_Task directions_
Your task is to gather the lines below that hold the string "smoothstep".

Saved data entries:

╔══

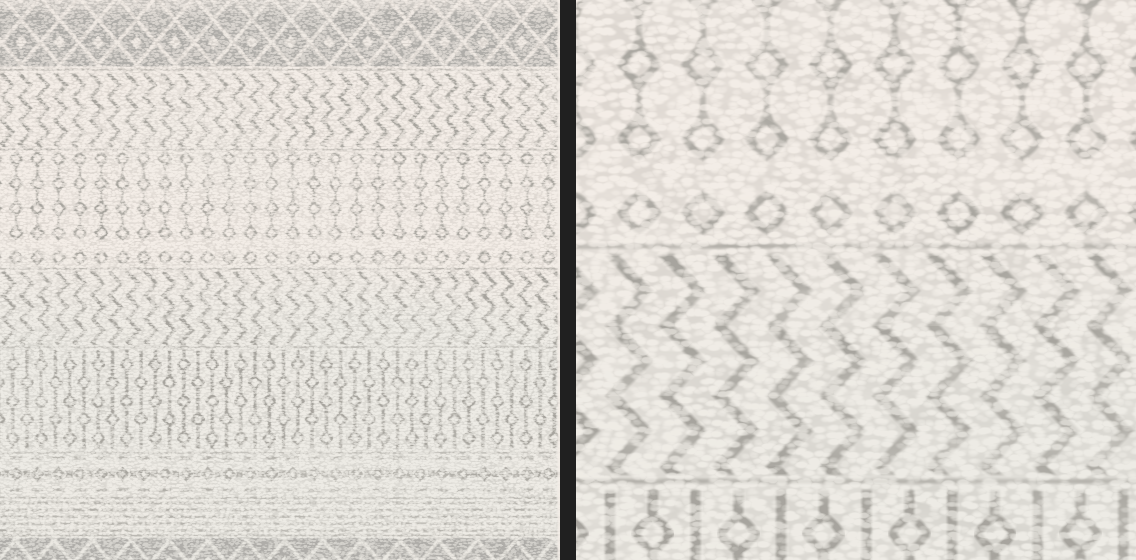
Left: the whole. Right: its middle third, enlarged.
Reproduce this pattern procedurally as a Shadertoy shader.

```glsl
// Pale woven rug: stacked horizontal bands of lattice diamonds, upright zigzags,
// ring chains, beaded bars and dashes, each a distance function folded across x.
// Cellular noise gives the thread grain and worn patches; sines drift the tint.

const float UNITS = 768.0;                    // design units per canvas side
const vec3 WARM = vec3(0.955, 0.930, 0.905);
const vec3 COOL = vec3(0.930, 0.922, 0.898);
const vec3 INK = vec3(0.655, 0.645, 0.620);
const vec3 SHADE = vec3(0.685, 0.678, 0.662);
const float GRAIN_DEPTH = 0.085;
const float LATTICE_STEP = 52.8;
const float LATTICE_RISE = 31.0;
const float ZIGZAG_STEP = 24.4;
const float ZIGZAG_RISE = 32.0;
const float ZIGZAG_SWING = 7.5;
const float CHAIN_STEP = 29.2;
const float CHAIN_ROW = 33.8;
const float BEAD_STEP = 39.1;
const float RING_RADIUS = 6.8;
const float SOFTNESS = 0.8;
const float RULES[7] = float[7](95.5, 205.0, 368.5, 476.0, 621.0, 683.0, 734.0);

float edgeWidth() { return SOFTNESS + 0.6 * UNITS / iResolution.y; }

float fill(float d) { return 1.0 - smoothstep(-edgeWidth(), edgeWidth(), d); }

float band(float y, float top, float bottom) { return fill(max(top - y, y - bottom)); }

// Signed offset from the nearest repeat
float fold(float x, float period) { return x - period * floor(x / period + 0.5); }

vec2 hash2(vec2 p) {
    vec3 q = fract(vec3(p.xyx) * vec3(0.1031, 0.1030, 0.0973));
    q += dot(q, q.yzx + 33.33);
    return fract((q.xx + q.yz) * q.zy);
}

// Distance to the nearest scattered point
float cells(vec2 p) {
    vec2 id = floor(p), f = fract(p);
    float nearest = 2.0;
    for (int j = -1; j <= 1; j++)
        for (int i = -1; i <= 1; i++) {
            vec2 o = vec2(i, j);
            nearest = min(nearest, length(o + hash2(id + o + 50.0) - f));
        }
    return nearest;
}

float ring(vec2 q) {
    float r = mix(length(q), 0.8 * (abs(q.x) + abs(q.y)), 0.6);
    return abs(r - RING_RADIUS) - 1.9;
}

// Dark field left between pale crossing lines and pale diamond hearts
float lattice(vec2 p, vec2 centre) {
    vec2 q = p - centre;
    q = abs(vec2(fold(q.x, LATTICE_STEP), fold(q.y, 2.0 * LATTICE_RISE)));
    float diamond = q.x * 2.0 / LATTICE_STEP + q.y / LATTICE_RISE;
    float lines = fill(abs(diamond - 1.0) * 20.0 - 2.5);
    float heart = fill((diamond - 0.30) * 20.0);
    return 1.0 - 0.88 * max(lines, heart);
}

float zigzag(vec2 p) {
    float t = fract(p.y / ZIGZAG_RISE);
    float shift = ZIGZAG_SWING * (1.0 - 4.0 * abs(t - 0.5));
    float d = abs(fold(p.x - shift, ZIGZAG_STEP)) * 0.73 - 2.4;
    return fill(d) * mix(1.0, 0.75, smoothstep(0.45, 0.55, t));
}

float chain(vec2 p) {
    vec2 q = vec2(fold(p.x - 22.0, CHAIN_STEP), fold(p.y - 218.0, CHAIN_ROW));
    float flare = 1.3 + 2.2 * smoothstep(14.0, 7.0, abs(q.y));
    float link = max(abs(q.x) - flare, RING_RADIUS - abs(q.y));
    return max(fill(ring(q)), 0.85 * fill(link) * band(p.y, 208.0, 328.0));
}

// Bars threaded with rings, staggered between neighbouring columns
float beads(vec2 p) {
    float column = floor((p.x - 56.5) / (0.5 * BEAD_STEP) + 0.5);
    float x = fold(p.x - 56.5, 0.5 * BEAD_STEP);
    float odd = mod(column, 2.0);
    float d = 1e3, reach = 1e3;
    for (int i = 0; i < 3; i++) {
        float row = 500.0 + 50.5 * float(i) + odd * 24.5;
        vec2 q = vec2(x, p.y - row);
        d = min(d, ring(q));
        reach = min(reach, length(q));
    }
    float bar = max(abs(x) - 2.3, RING_RADIUS + 1.0 - reach);
    return max(fill(d), 0.9 * fill(bar));
}

// Small diamonds between two rows of dashes
float buds(vec2 p) {
    vec2 q = abs(vec2(fold(p.x - 22.0, CHAIN_STEP), p.y - 650.0));
    float bud = abs(q.x + q.y - 7.0) - 3.2;
    float between = max(abs(q.x - 0.5 * CHAIN_STEP) - 4.5, q.y - 4.5);
    float dash = max(q.x - 8.0, abs(q.y - 22.0) - 2.2);
    return max(fill(min(bud, between)), 0.8 * fill(dash));
}

float bricks(vec2 p) {
    float row = floor((p.y - 685.0) / 9.5);
    float y = fold(p.y - 689.7, 9.5);
    float x = fold(p.x + row * 9.0, 19.5);
    return fill(max(abs(y) - 1.7, abs(x) - 7.5));
}

void mainImage(out vec4 fragColor, in vec2 fragCoord) {
    vec2 uv = fragCoord / iResolution.xy;
    vec2 p = vec2(uv.x, 1.0 - uv.y) * UNITS;

    // Thread grain, woven streaks, worn patches and slow drift
    float thread = smoothstep(0.15, 0.85, cells(p / vec2(5.0, 3.0)));
    float streak = smoothstep(0.12, 0.80, cells(p / vec2(13.0, 3.6) + 17.0));
    float grain = smoothstep(0.15, 0.80, mix(thread, streak, 0.45));
    float patches = cells(p / vec2(48.0, 18.0));
    float drift = sin(p.x * 0.011 + 1.7 * sin(p.y * 0.009)) + 0.6 * sin(p.y * 0.031 - p.x * 0.006);
    float wear = mix(0.35, 1.15, grain) * mix(0.70, 1.15, patches);

    // Ground
    float cool = clamp(smoothstep(300.0, 500.0, p.y) - 0.13 * drift, 0.0, 1.0);
    vec3 col = mix(WARM, COOL, cool);
    col -= GRAIN_DEPTH * grain * mix(0.6, 1.2, patches);

    // Shaded lattice bands
    float upper = lattice(p, vec2(29.0, 58.0)) * band(p.y, -9.0, 91.0);
    upper *= mix(0.5, 1.0, smoothstep(4.0, 24.0, p.y));
    float lower = lattice(p, vec2(21.0, 772.0)) * band(p.y, 738.0, 780.0);
    col = mix(col, SHADE, min(1.0, max(upper, lower) * (0.15 + 0.85 * wear)));

    // Fine motifs
    float ink = zigzag(p - vec2(10.0, 101.0)) * band(p.y, 100.0, 202.0);
    ink = max(ink, zigzag(p - vec2(12.0, 373.0)) * band(p.y, 372.0, 473.0));
    ink = max(ink, 0.85 * chain(p) * band(p.y, 208.0, 364.0));
    ink = max(ink, beads(p) * band(p.y, 480.0, 615.0));
    ink = max(ink, 0.75 * buds(p) * band(p.y, 624.0, 680.0));
    ink = max(ink, 0.6 * bricks(p) * band(p.y, 685.0, 731.0));
    for (int i = 0; i < 7; i++) ink = max(ink, 0.65 * fill(abs(p.y - RULES[i]) - 1.1));
    col = mix(col, INK, clamp(ink * wear * (1.0 + 0.12 * drift), 0.0, 1.0));

    // Pale selvage on the right
    col = mix(col, WARM, 0.8 * fill(764.5 - p.x));
    fragColor = vec4(col, 1.0);
}
```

╚══

_Response below_
float fill(float d) { return 1.0 - smoothstep(-edgeWidth(), edgeWidth(), d); }
    return fill(d) * mix(1.0, 0.75, smoothstep(0.45, 0.55, t));
    float flare = 1.3 + 2.2 * smoothstep(14.0, 7.0, abs(q.y));
    float thread = smoothstep(0.15, 0.85, cells(p / vec2(5.0, 3.0)));
    float streak = smoothstep(0.12, 0.80, cells(p / vec2(13.0, 3.6) + 17.0));
    float grain = smoothstep(0.15, 0.80, mix(thread, streak, 0.45));
    float cool = clamp(smoothstep(300.0, 500.0, p.y) - 0.13 * drift, 0.0, 1.0);
    upper *= mix(0.5, 1.0, smoothstep(4.0, 24.0, p.y));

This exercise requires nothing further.